No one alive bore first-hand witness to the music played by African slaves in pre-Civil War New Orleans and, of course, no recordings exist. So the most Wynton Marsalis could have hoped to accomplish with his ambitious, two-hour, 14-movement Congo Square suite was not to approximate that unknown music but to evoke its spirit. Working solely with the Jazz at Lincoln Center Orchestra would not have done the trick. But by augmenting and juxtaposing the Western ensemble with Odadaa!, a nine-piece Ghanaian-rooted troupe of percussionists and vocalists led by septuagenarian Yacub Addy (who has been New York State-based for a couple of decades), Marsalis was able in their co-composed work to chart the emergence of modern American music by calling attention to the well from which it spouted.
This 2007 Montreal Jazz Festival performance, presented in its entirety without commentary (which would have been a valuable addition), is an ever-lively, multi-hued affair, rich in its historical implications and the parallels it draws: Watching and listening to the two entities collide and contrast, it’s not difficult to understand where jazz’s intrinsic freedom derived from. Congo Square (now a section of Louis Armstrong Park) was the only place where slaves were allowed to congregate and express themselves, and if the sparks generated by Odadaa! here are at all indicative of the feverishness that must have engulfed that small spot on the city’s map until the gatherings came to an end, the inevitability of jazz is put into greater perspective.
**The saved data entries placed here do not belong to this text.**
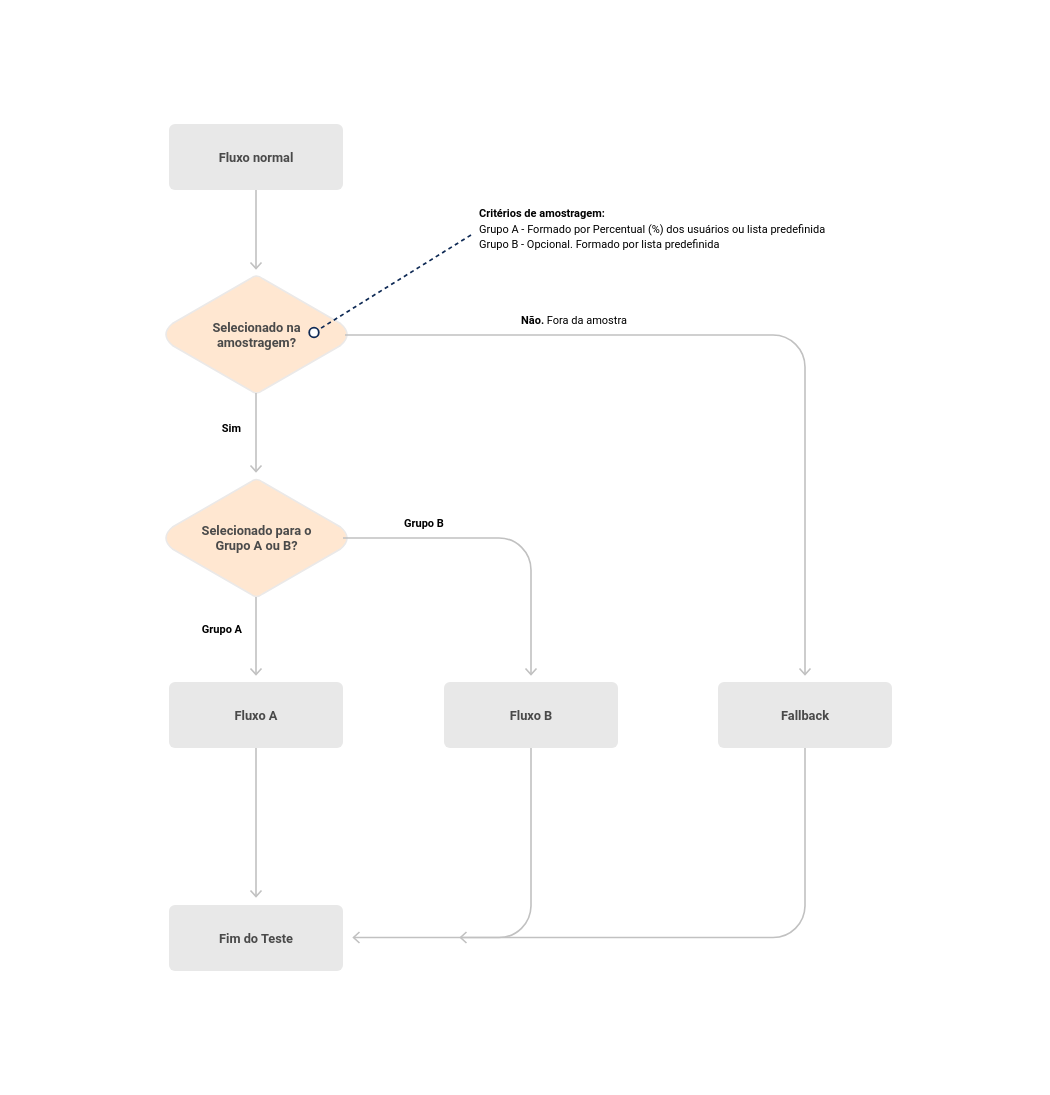
<!DOCTYPE html>
<html lang="pt-BR">
<head>
<meta charset="utf-8">
<title>Fluxo de teste A/B</title>
<style>
  :root {
    --background: #ffffff;
    --step-fill: #e8e8e8;
    --decision-fill: #ffe7d1;
    --decision-edge: #ebe9e8;
    --connector: #c1c1c1;
    --note-line: #0f2a55;
    --node-text: #4a4a4a;
    --label-text: #000000;
  }
  * { box-sizing: border-box; margin: 0; }
  body { width: 1050px; height: 1095px; overflow: hidden; background: var(--background); }
  .flowchart {
    position: relative;
    width: 1050px;
    height: 1095px;
    font-family: Roboto, sans-serif;
    font-size: 11px;
    line-height: 15.7px;
    color: var(--label-text);
  }
  .connectors { position: absolute; inset: 0; }
  .connector { fill: none; stroke: var(--connector); stroke-width: 1.6; }
  .diamond { fill: var(--decision-fill); stroke: var(--decision-edge); stroke-width: 1.6; }
  .note-line { fill: none; stroke: var(--note-line); stroke-width: 1.7; stroke-dasharray: 4 3.5; }
  .note-anchor { fill: var(--background); stroke: var(--note-line); stroke-width: 1.8; }
  .step, .decision {
    position: absolute;
    display: flex;
    align-items: center;
    justify-content: center;
    text-align: center;
    font-size: 12.8px;
    line-height: 15px;
    font-weight: 700;
    color: var(--node-text);
  }
  .step { width: 174px; height: 66px; border-radius: 6px; background: var(--step-fill); }
  .decision { left: 166px; width: 181px; height: 118px; }
  .column-a { left: 169px; }
  .column-b { left: 444px; }
  .column-fallback { left: 718px; }
  .row-start { top: 124px; }
  .row-sampling { top: 276px; }
  .row-group { top: 479px; }
  .row-flows { top: 682px; }
  .row-end { top: 905px; }
  .label { position: absolute; white-space: nowrap; }
  .label-yes { right: 809px; top: 421px; }
  .label-no { left: 521px; top: 313px; }
  .label-group-a { right: 808px; top: 622px; }
  .label-group-b { left: 404px; top: 516px; }
  .criteria { left: 479px; top: 206px; }
</style>
</head>
<body>
<main class="flowchart">
  <svg class="connectors" width="1050" height="1095" viewBox="0 0 1050 1095" aria-hidden="true">
    <defs>
      <path id="arrow-down" d="M-5.5 -6 L0 0 L5.5 -6"/>
      <path id="arrow-left" d="M6 -5.5 L0 0 L6 5.5"/>
      <path id="diamond" d="M-6 -56 Q0 -61 6 -56 L84 -11 Q97 0 84 11 L6 56 Q0 61 -6 56 L-84 11 Q-97 0 -84 -11 Z"/>
    </defs>
    <g class="diamond">
      <use href="#diamond" x="256.5" y="334.5"/>
      <use href="#diamond" x="256.5" y="538"/>
    </g>
    <g class="connector">
      <path d="M256 190 V268"/>
      <path d="M256 393 V471"/>
      <path d="M256 597 V674"/>
      <path d="M256 748 V896"/>
      <path d="M345 335 H773 A32 32 0 0 1 805 367 V674"/>
      <path d="M343 538 H499 A32 32 0 0 1 531 570 V674"/>
      <path d="M531 748 V906 A32 32 0 0 1 499 937.5 H461"/>
      <path d="M805 748 V906 A32 32 0 0 1 773 937.5 H354"/>
      <use href="#arrow-down" x="256" y="268.5"/>
      <use href="#arrow-down" x="256" y="471.5"/>
      <use href="#arrow-down" x="256" y="674.5"/>
      <use href="#arrow-down" x="256" y="896.5"/>
      <use href="#arrow-down" x="531" y="674.5"/>
      <use href="#arrow-down" x="805" y="674.5"/>
      <use href="#arrow-left" x="460.5" y="937.5"/>
      <use href="#arrow-left" x="353.5" y="937.5"/>
    </g>
    <path class="note-line" d="M471 235 L318 330"/>
    <circle class="note-anchor" cx="314" cy="332.5" r="4.8"/>
  </svg>

  <div class="step column-a row-start">Fluxo normal</div>
  <div class="decision row-sampling">Selecionado na<br>amostragem?</div>
  <div class="decision row-group">Selecionado para o<br>Grupo A ou B?</div>
  <div class="step column-a row-flows">Fluxo A</div>
  <div class="step column-b row-flows">Fluxo B</div>
  <div class="step column-fallback row-flows">Fallback</div>
  <div class="step column-a row-end">Fim do Teste</div>

  <p class="label criteria"><strong>Critérios de amostragem:</strong><br>Grupo A - Formado por Percentual (%) dos usuários ou lista predefinida<br>Grupo B - Opcional. Formado por lista predefinida</p>
  <p class="label label-no"><strong>Não.</strong> Fora da amostra</p>
  <p class="label label-yes"><strong>Sim</strong></p>
  <p class="label label-group-b"><strong>Grupo B</strong></p>
  <p class="label label-group-a"><strong>Grupo A</strong></p>
</main>
</body>
</html>
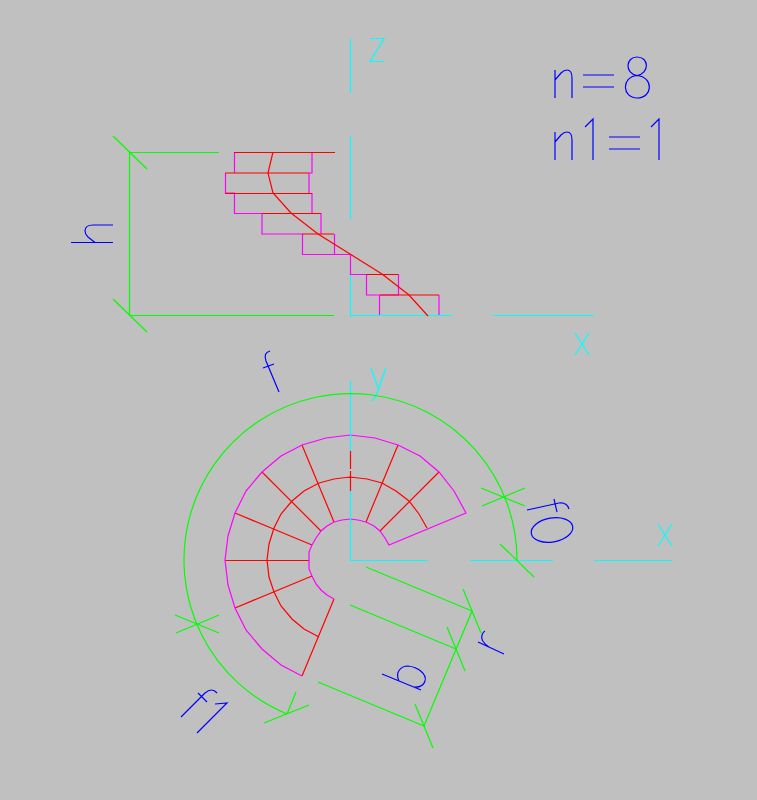
<!DOCTYPE html>
<html lang="en">
<head>
<meta charset="utf-8">
<title>Spiral stair parameters</title>
<style>
:root {
  --paper: #c0c0c0;
  --axis: #00ffff;
  --dimension: #00ff00;
  --outline: #ff00ff;
  --tread: #ff0000;
  --label: #0000ff;
}
html, body { margin: 0; overflow: hidden; background: var(--paper); }
.drawing { display: block; width: 757px; height: 800px; background: var(--paper); fill: none; stroke-width: 1.2; }
.axis { stroke: var(--axis); }
.dimension { stroke: var(--dimension); }
.outline { stroke: var(--outline); }
.tread { stroke: var(--tread); }
.label { stroke: var(--label); }
</style>
</head>
<body>
<svg class="drawing" viewBox="0 0 757 800" role="img" aria-label="Spiral stair in elevation and plan with dimensions h, f, f0, f1, b and r; n=8, n1=1">
  <defs>
    <path id="letter-n" d="M0 0V28M0 10L6 3Q9 0 12 0Q17 0 17 8V28"/>
    <path id="digit-1" d="M0 8L8 0V41"/>
    <path id="equals" d="M0 0H31M0 12H31"/>
    <path id="letter-x" d="M0 0L14 22M14 0L0 22"/>
    <path id="slash-tick" d="M-17 -16L17 17"/>
    <path id="cross-tick" d="M-22 -9L22 9M-21 9L22 -9"/>
    <path id="steep-tick" d="M-9 -22L9 22"/>
  </defs>

  <g id="elevation">
    <g class="axis">
      <path d="M350.5 39V93M350.5 136V219M350.5 274V317"/>
      <path d="M350 315.5H452M493 315.5H594"/>
      <path aria-label="z" d="M370 38.5H384L370 61.5H384"/>
      <use href="#letter-x" x="575" y="333" aria-label="x"/>
    </g>
    <g class="dimension">
      <path d="M219 152.5H129.5V315.5H334"/>
      <use href="#slash-tick" x="130" y="152"/>
      <use href="#slash-tick" x="130" y="315"/>
    </g>
    <g class="outline">
      <path d="M234.5 152V173M312 152V173H309M225.5 173V193H235M309 173V193M234.5 193V213.5H262M312 193V213M262 213V234H302M321 213V234M302.5 234V254.5H350.5V274.5H366M334.5 234V254M366.5 274V295H398.5V274M379.5 295V315M439 295V315"/>
    </g>
    <g class="tread">
      <path d="M234 152.5H335M225 173H309M225 193.5H312M262 213.5H321M302 234H334M366 274.5H398M380 295H439"/>
      <polyline points="273,152 268,173 273,193 291,213 318,234 350,254 382,274 409,295 428,316"/>
    </g>
    <g class="label">
      <path aria-label="h" d="M71 242.5H113M95 242.5L88 237Q85 234 85 231Q85 225 93 225H113"/>
    </g>
  </g>

  <g id="parameters" class="label">
    <g aria-label="n=8">
      <use href="#letter-n" x="555" y="70"/>
      <use href="#equals" x="583" y="75"/>
      <path d="M637 75.500C624 73 626 57 637 57C649 57 650 73 637 75.500C654 77 653 98 637 98C622 98 621 77 637 75.500Z"/>
    </g>
    <g aria-label="n1=1">
      <use href="#letter-n" x="555" y="132"/>
      <use href="#digit-1" x="585" y="119"/>
      <use href="#equals" x="609" y="137"/>
      <use href="#digit-1" x="651" y="119"/>
    </g>
  </g>

  <g id="plan">
    <g class="tread">
      <polyline points="427,528 419,514 409,501 396,491 382,483 367,479 350,477 334,479 319,483 304,491 292,501 281,514 274,528 269,544 267,560 269,577 274,592 281,606 292,619 304,629 319,637"/>
      <path d="M439 472L380 531M398 445L366 522M302 445L334 522M262 472L321 531M235 513L312 545M225 560.5H309M235 608L312 576M334 599L302 676"/>
    </g>
    <g class="outline">
      <polyline points="302,676 281,665 262,649 246,630 235,608 228,585 225,560 228,536 235,513 246,491 262,472 281,456 302,445 326,438 350,435 375,438 398,445 420,456 439,472 454,491 466,513 389,545 385,538 380,531 374,526 366,522 358,520 350,519 342,520 334,522 327,526 321,531 316,538 312,545 309,552 309,560 309,569 312,576 316,584 321,590 327,595 334,599"/>
    </g>
    <g class="axis">
      <path d="M350.5 381V451M350.5 491V560.5H428M470 560.5H553M594 560.5H672"/>
      <path aria-label="y" d="M371 368L378.500 389M386 368L378.500 389Q375 400 371 401"/>
      <use href="#letter-x" x="658" y="524" aria-label="x"/>
    </g>
    <path class="tread" d="M350.5 451V469M350.5 471V491M347 477.500H354"/>
    <g class="dimension">
      <path d="M517 560A166.500 166.500 0 1 0 287 714"/>
      <use href="#slash-tick" x="517" y="560"/>
      <use href="#cross-tick" x="503" y="497"/>
      <use href="#cross-tick" x="197" y="624"/>
      <path d="M264 723L309 705M296 692L287 714"/>
      <path d="M366 567L472 611L424 726L318 682M350 605L456 649"/>
      <use href="#steep-tick" x="472" y="611"/>
      <use href="#steep-tick" x="456" y="649"/>
      <use href="#steep-tick" x="424" y="726"/>
    </g>
    <g class="label">
      <path aria-label="f" d="M279 392L266 361Q263 353 270 351M263 368L274 364"/>
      <g aria-label="f0">
        <path d="M527 510L559 503Q567 502 569 509M554 499L557 512"/>
        <ellipse cx="552" cy="530" rx="21" ry="12" transform="rotate(-10 552 530)"/>
      </g>
      <g aria-label="f1">
        <path d="M181 717L205 693Q212 687 217 693M198 693L207 702"/>
        <path d="M197 733L227 703L215 704"/>
      </g>
      <path aria-label="b" d="M382 674L421 690M399 681C395 673 400 666 408 666C418 667 427 674 425 681Q423 688 413 687"/>
      <path aria-label="r" d="M478 642L504 654M489 647Q480 641 482 635Q483 632 485 631"/>
    </g>
  </g>
</svg>
</body>
</html>
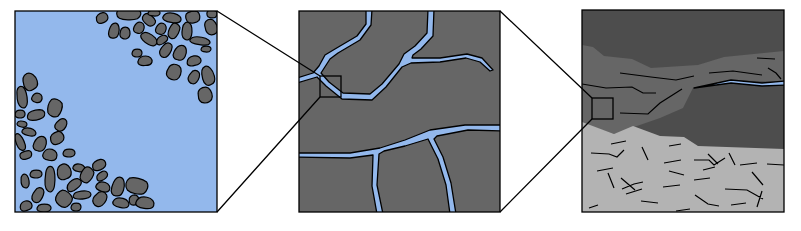
<!DOCTYPE html>
<html lang="en">
<head>
<meta charset="utf-8">
<title>Nested scales of rock and water</title>
<style>
:root{--water:#93b8ec;--rock:#666;--deep:#4d4d4d;--pale:#b3b3b3;--ink:#000;--paper:#fff}
html,body{margin:0;background:var(--paper);overflow:hidden}
.diagram{display:block;width:801px;height:231px}
.water{fill:var(--water)}
.rock{fill:var(--rock)}
.deep{fill:var(--deep)}
.pale{fill:var(--pale)}
.pebbles{fill:var(--rock);stroke:var(--ink);stroke-width:1.2}
.pebbles path,.pebble{vector-effect:non-scaling-stroke}
.rivers{fill:var(--water);stroke:var(--ink);stroke-width:1.3;stroke-linejoin:round}
.cracks{fill:none;stroke:var(--ink);stroke-width:1.2}
.frames,.zoom{fill:none;stroke:var(--ink);stroke-width:1.3}
</style>
</head>
<body>
<svg class="diagram" viewBox="0 0 801 231" role="img" aria-label="Three nested views: pebbles in water, a channel network, and layered rock with fractures">
<defs>
<path id="round" class="pebble" d="M-9 -3C-8 -9 -1 -11 5 -9C10 -7 11 0 9 5C7 10 0 11 -5 9C-10 7 -11 2 -9 -3Z"/>
<path id="wedge" class="pebble" d="M-10 1C-9 -6 -5 -10 1 -10C7 -10 11 -4 10 2C9 8 5 9 0 9C-6 10 -11 7 -10 1Z"/>
<path id="block" class="pebble" d="M-8 -8C-4 -11 4 -10 8 -7C11 -3 10 4 7 8C3 11 -5 10 -8 7C-11 3 -11 -4 -8 -8Z"/>
<clipPath id="pore-clip"><rect x="15" y="11" width="202" height="201"/></clipPath>
<clipPath id="network-clip"><rect x="299" y="11" width="201" height="201"/></clipPath>
<clipPath id="section-clip"><rect x="582" y="10" width="202" height="202"/></clipPath>
</defs>

<g id="pore-view" clip-path="url(#pore-clip)">
<rect class="water" x="15" y="11" width="202" height="201"/>
<g class="pebbles">
<use href="#round" transform="translate(102 18) rotate(-25) scale(.6 .5)"/>
<use href="#wedge" transform="translate(114 31) rotate(10) scale(.5 .8)"/>
<use href="#block" transform="translate(129 14) scale(1.2 .6)"/>
<use href="#round" transform="translate(125 33) scale(.5 .6)"/>
<use href="#wedge" transform="translate(139 28) rotate(20) scale(.5 .6)"/>
<use href="#round" transform="translate(137 53) scale(.5 .4)"/>
<use href="#wedge" transform="translate(145 61) scale(.7 .5)"/>
<use href="#round" transform="translate(149 39) rotate(35) scale(.9 .5)"/>
<use href="#block" transform="translate(149 20) rotate(40) scale(.7 .5)"/>
<use href="#wedge" transform="translate(161 29) rotate(20) scale(.5 .6)"/>
<use href="#round" transform="translate(154 13) scale(.6 .3)"/>
<use href="#wedge" transform="translate(172 18) rotate(12) scale(.9 .5)"/>
<use href="#round" transform="translate(166 50) rotate(30) scale(.5 .8)"/>
<use href="#wedge" transform="translate(162 40) rotate(-30) scale(.6 .4)"/>
<use href="#block" transform="translate(174 31) rotate(25) scale(.5 .8)"/>
<use href="#wedge" transform="translate(180 53) rotate(20) scale(.6 .8)"/>
<use href="#round" transform="translate(187 31) scale(.5 .9)"/>
<use href="#round" transform="translate(174 72) rotate(15) scale(.7 .8)"/>
<use href="#block" transform="translate(193 17) rotate(-15) scale(.7 .6)"/>
<use href="#wedge" transform="translate(200 41) rotate(10) scale(1 .4)"/>
<use href="#round" transform="translate(211 27) rotate(-25) scale(.6 .8)"/>
<use href="#wedge" transform="translate(194 61) rotate(-10) scale(.7 .5)"/>
<use href="#round" transform="translate(194 77) rotate(25) scale(.5 .7)"/>
<use href="#wedge" transform="translate(208 76) rotate(-20) scale(.6 1)"/>
<use href="#round" transform="translate(205 95) rotate(-20) scale(.7 .8)"/>
<use href="#round" transform="translate(206 49) scale(.5 .3)"/>
<use href="#block" transform="translate(212 14) scale(.5 .4)"/>

<use href="#wedge" transform="translate(30 82) rotate(-25) scale(.7 .9)"/>
<use href="#round" transform="translate(22 97) rotate(-10) scale(.5 1.1)"/>
<use href="#wedge" transform="translate(37 98) rotate(20) scale(.5 .5)"/>
<use href="#round" transform="translate(20 114) scale(.5 .4)"/>
<use href="#block" transform="translate(55 108) rotate(15) scale(.7 .9)"/>
<use href="#round" transform="translate(36 115) rotate(-12) scale(.9 .5)"/>
<use href="#round" transform="translate(22 124) rotate(10) scale(.5 .3)"/>
<use href="#wedge" transform="translate(61 125) rotate(35) scale(.5 .7)"/>
<use href="#wedge" transform="translate(29 132) rotate(15) scale(.7 .4)"/>
<use href="#round" transform="translate(57 138) rotate(-30) scale(.7 .6)"/>
<use href="#round" transform="translate(20 142) rotate(-25) scale(.4 .9)"/>
<use href="#wedge" transform="translate(40 144) rotate(20) scale(.6 .8)"/>
<use href="#block" transform="translate(26 155) rotate(-20) scale(.6 .4)"/>
<use href="#wedge" transform="translate(50 155) rotate(15) scale(.7 .6)"/>
<use href="#round" transform="translate(69 153) scale(.6 .4)"/>

<use href="#round" transform="translate(99 165) rotate(-25) scale(.7 .5)"/>
<use href="#wedge" transform="translate(64 172) rotate(-15) scale(.7 .8)"/>
<use href="#round" transform="translate(50 179) scale(.5 1.3)"/>
<use href="#round" transform="translate(36 174) scale(.6 .4)"/>
<use href="#round" transform="translate(25 181) rotate(-10) scale(.4 .7)"/>
<use href="#wedge" transform="translate(79 168) rotate(15) scale(.6 .4)"/>
<use href="#block" transform="translate(87 175) rotate(30) scale(.6 .8)"/>
<use href="#wedge" transform="translate(74 185) rotate(-35) scale(.8 .5)"/>
<use href="#round" transform="translate(102 176) rotate(-35) scale(.6 .4)"/>
<use href="#wedge" transform="translate(118 187) rotate(12) scale(.6 1)"/>
<use href="#block" transform="translate(137 186) rotate(10) scale(1.1 .8)"/>
<use href="#round" transform="translate(82 195) rotate(-5) scale(.9 .4)"/>
<use href="#wedge" transform="translate(103 187) rotate(20) scale(.7 .5)"/>
<use href="#round" transform="translate(100 199) rotate(35) scale(.6 .8)"/>
<use href="#wedge" transform="translate(121 203) rotate(15) scale(.8 .5)"/>
<use href="#round" transform="translate(134 200) rotate(-20) scale(.5 .5)"/>
<use href="#wedge" transform="translate(145 203) rotate(10) scale(.9 .6)"/>
<use href="#block" transform="translate(64 199) rotate(35) scale(.8 .8)"/>
<use href="#round" transform="translate(38 195) rotate(25) scale(.5 .8)"/>
<use href="#wedge" transform="translate(26 206) rotate(-15) scale(.6 .5)"/>
<use href="#round" transform="translate(44 208) scale(.7 .4)"/>
<use href="#round" transform="translate(76 207) scale(.5 .4)"/>
</g>
</g>

<g id="network-view" clip-path="url(#network-clip)">
<rect class="rock" x="299" y="11" width="201" height="201"/>
<g class="rivers">
<path d="M297 78L313 73L319 66L325 55L335 49L357 36L366 24L366 9H372L371 25L360 40L338 53L330 59L321 73L329 82L343 93L370 94L382 84L399 64L404 54L415 46L427 33L428 9H434L433 36L421 49L413 55L412 58L440 58L467 54L482 58L493 70L490 71L480 62L466 58L440 62L411 63L402 67L386 87L372 100L342 99L326 86L317 77L297 83Z"/>
<path d="M297 153L350 153L380 148L405 140L430 130L465 125L502 125V131L468 130L437 136L434 139L443 157L451 183L456 214H450L446 185L438 159L428 139L405 146L384 151L379 154L377 185L383 214H377L372 186L373 155L350 158L297 157Z"/>
</g>
</g>

<g id="section-view" clip-path="url(#section-clip)">
<rect class="deep" x="582" y="10" width="202" height="202"/>
<polygon class="rock" points="582,45 593,47 604,56 632,59 651,68 698,65 724,57 784,51 784,82 731,80 693,88 683,108 660,118 634,127 614,134 582,123"/>
<polygon class="pale" points="582,122 598,128 614,134 633,126 660,136 684,137 698,146 784,149 784,212 582,212"/>
<path class="rivers" d="M694 88L731 80L762 83L786 81V85L762 86L731 83Z"/>
<path class="cracks" d="M582 84L606 88L632 87L643 93L656 93M620 73L651 77L676 80L694 76M709 73L733 71L762 75M757 58L775 59M768 68L776 73L781 79M620 113L648 114L660 103L682 89"/>
<path class="cracks" d="M611 144L626 141M642 147L648 160M591 153L609 154L617 157L624 150M669 146L681 144M664 163L681 160M694 160L709 160L714 165L725 158M708 154L718 164M729 153L735 165M740 165L757 163M767 164L784 165M597 171L613 168M608 173L614 188M621 178L635 190M622 189L634 184L643 182M626 194L642 189M663 187L680 185M669 171L684 175M694 180L710 178M703 170L715 167M725 189L747 190L763 199M752 172L763 185M757 207L762 191M589 208L598 205M641 201L658 203M676 211L690 209M695 195L708 204L719 206M731 205L746 203"/>
</g>

<g class="frames">
<rect x="15" y="11" width="202" height="201"/>
<rect x="299" y="11" width="201" height="201"/>
<rect x="582" y="10" width="202" height="202"/>
</g>
<g class="zoom">
<rect x="320" y="76" width="21" height="21"/>
<path d="M217 11L320 76M217 212L320 97"/>
<rect x="592" y="98" width="21" height="21"/>
<path d="M500 11L592 98M500 212L592 119"/>
</g>
</svg>
</body>
</html>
Marsalis’ role here is more facilitator than focal point. Although he takes the occasional solo and sometimes joins the trumpet section, he spends as much, if not more, time conducting, dancing in place and basking. Not at first though—only a few minutes into “Ring Shout,” the introductory number, Marsalis is disarmingly rapping abut Katrina (“Shame on FEMA, shame on the Red Cross, shame on the administration, all over this land”), threatening to go hokey. But by “Libation,” the third track, patterns are established as the orchestra—often more Ellington than Armstrong—comes out swinging and the Africans ramp up the rhythm and bring on the funk.
Solos, though they arrive frequently enough, are a negligible component of the performance. More important are the bridges erected. In “Adjeseke,” call-and-response vocal led by Obuamah Laud Addy cozies up to rolling piano and brass comping, while in “Hedzole Baba,” Odadaa!’s hammering, polyrhythmic drumming gives the orchestra reason to kick up the swing an extra notch. “Place Congo,” all bustling, cowbell-powered, drum-circle rhythm; and “Logo Talk,” with its synced hand drums and chanted vocals, blasts of trombones and traps, and orchestral bursts, come closest to achieving the synthesis Marsalis had in mind.
Only “It Never Goes Away,” with its English-language pop/blues vocal by Cynthia Gonzalez, feels wrong, a gratuitous nod, perhaps, to those audience members who expected an orchestra to do what orchestras do. And “Sanctified Blues,” some 15 minutes of tropical sway, drags the proceedings toward the end. But unlike many of Marsalis’ creations, Congo Square gains currency from its imperfections. Its aspirations are higher than flawlessness.